Listen to her interview and read highlights below.
Interview responses have been edited lightly for clarity.
On what it was like to live during the pandemic:
When the flu broke out in any given area, it was nothing out of the ordinary. It was when these massive movements of people around the world started showing; cities being decimated by fast-moving infections that this panic set in. This was a function, of course, of World War I. We saw enormous numbers of young, healthy people moving around the globe, and yet they were coming down with this deadly disease. So it was that movement of people, the close proximity, the crowding, and these were the things that people were seeing and thinking — not so much about crowds at the time — but young people falling victim quickly to this new epidemic.
On the similarities between Ebola in Dallas in 2014 and the Flu Pandemic of 1918:
We don't have great treatments or a vaccine for Ebola. So it was a good opportunity to see how people respond to epidemic threats. Now, we have robust public health infrastructure. Given all the things that have changed since 1918, we wanted to see what might still be the same.
We interviewed residents in two different neighborhood in Dallas, each of which had one of the victims of Ebola. Since Ebola was an infectious disease and proximity to a victim would likely be perceived as a threat, we thought that these neighborhoods would be stigmatized evenly or similarly. And what we found was that people who had moved to the U.S. or to Dallas years ago, even a decade, were feeling threatened in their jobs. They would hide their identity and their accent, and they were feeling worried over, or even scared from, the 24-hour television vans and photographers who were parked outside.
Just like in 1918, this is an important reminder about how humans make sense of threats. We still stigmatize others, we still see risk in the same ways we did in 1918 through some sweeping generalizations.
On the fight-or-flight response to pandemics:
Fight-or-flight is something that we were evolved to do. It is a biochemical event. Fear is a real and biochemical and health event that we must acknowledge; we can't just talk people out of it. Until we have a perfect health world, we will not have perfectly calm people. We also won't have perfectly informed people. We won't have perfect access to care.

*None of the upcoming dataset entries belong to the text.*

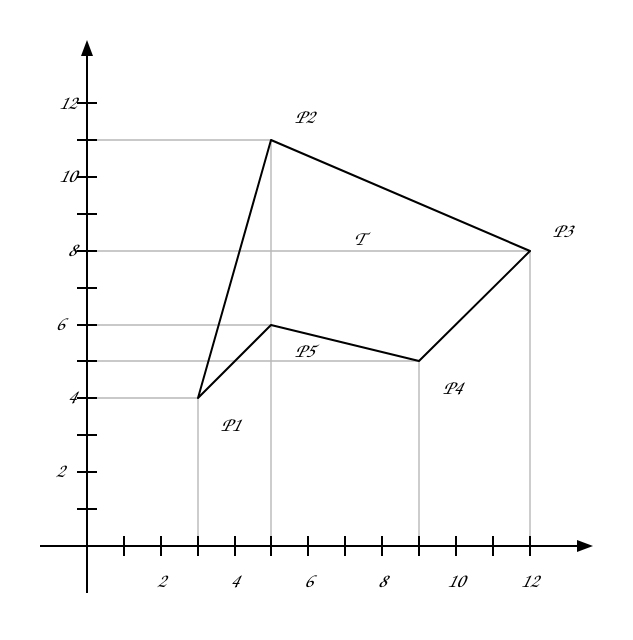
<!DOCTYPE html>
<html lang="en">
<head>
<meta charset="utf-8">
<title>Polygon T in the coordinate plane</title>
<style>
:root { --paper: #fff; --ink: #000; --guide: #b8b8b8; }
* { box-sizing: border-box; margin: 0; }
html, body { width: 633px; height: 640px; overflow: hidden; background: var(--paper); }
.chart {
  position: relative; width: 633px; height: 640px; color: var(--ink);
  font: italic 20px/20px "TeX Gyre Chorus", "TeX Gyre Pagella", cursive;
}
.plot { position: absolute; inset: 0; display: block; fill: none; stroke-width: 2; }
.guides { stroke: var(--guide); stroke-width: 1.4; }
.axes, .ticks, .polygon { stroke: var(--ink); }
.polygon { stroke-linejoin: round; }
.arrows { fill: var(--ink); }
.scale { position: absolute; display: grid; padding: 0; list-style: none; }
.scale-x { left: 124px; top: 570px; width: 442px; grid-template-columns: repeat(6, 1fr); text-align: center; }
.scale-y { left: 40px; top: 65px; width: 36px; height: 442px; grid-template-rows: repeat(6, 1fr); align-items: center; text-align: right; }
.scale-y .inset { padding-right: 12px; }
.label { position: absolute; transform: translate(-50%, -50%); }
.p1 { left: 230px; top: 424px; }
.p2 { left: 304px; top: 116px; }
.p3 { left: 562px; top: 230px; }
.p4 { left: 452px; top: 387px; }
.p5 { left: 304px; top: 350px; }
.region { left: 358px; top: 238px; }
</style>
</head>
<body>
<main class="chart">
  <svg class="plot" width="633" height="640" viewBox="0 0 633 640" role="img" aria-label="Polygon with vertices P1 (3, 4), P2 (5, 11), P3 (12, 8), P4 (9, 5) and P5 (5, 6)">
    <defs>
      <path id="tick-x" d="M0 536v20"/>
      <path id="tick-y" d="M77 0h20"/>
    </defs>
    <path class="guides" d="M87 140H271V546M87 251H530V546M87 325H271M87 361H419V546M87 398H198V546"/>
    <path class="axes" d="M40 546H580M87 593V54"/>
    <g class="arrows">
      <polygon points="593,546 577,540 577,552"/>
      <polygon points="87,40 81,56 93,56"/>
    </g>
    <g class="ticks">
      <use href="#tick-x" x="124"/><use href="#tick-x" x="161"/><use href="#tick-x" x="198"/>
      <use href="#tick-x" x="235"/><use href="#tick-x" x="271"/><use href="#tick-x" x="308"/>
      <use href="#tick-x" x="345"/><use href="#tick-x" x="382"/><use href="#tick-x" x="419"/>
      <use href="#tick-x" x="456"/><use href="#tick-x" x="493"/><use href="#tick-x" x="530"/>
      <use href="#tick-y" y="509"/><use href="#tick-y" y="472"/><use href="#tick-y" y="435"/>
      <use href="#tick-y" y="398"/><use href="#tick-y" y="361"/><use href="#tick-y" y="325"/>
      <use href="#tick-y" y="288"/><use href="#tick-y" y="251"/><use href="#tick-y" y="214"/>
      <use href="#tick-y" y="177"/><use href="#tick-y" y="140"/><use href="#tick-y" y="103"/>
    </g>
    <polygon class="polygon" points="198,398 271,140 530,251 419,361 271,325"/>
  </svg>
  <ol class="scale scale-y">
    <li>12</li><li>10</li><li>8</li><li class="inset">6</li><li>4</li><li class="inset">2</li>
  </ol>
  <ol class="scale scale-x">
    <li>2</li><li>4</li><li>6</li><li>8</li><li>10</li><li>12</li>
  </ol>
  <span class="label p1">P1</span>
  <span class="label p2">P2</span>
  <span class="label p3">P3</span>
  <span class="label p4">P4</span>
  <span class="label p5">P5</span>
  <span class="label region">T</span>
</main>
</body>
</html>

Smith Morris will give a free, public lecture, "The 1918 Flu Epidemic: A 2018 Perspective," at 6 pm. Thursday at the Gene and Jerry Jones Great Hall in SMU's Meadows Museum. (Learn more about the lecture here. Reservations are requested.)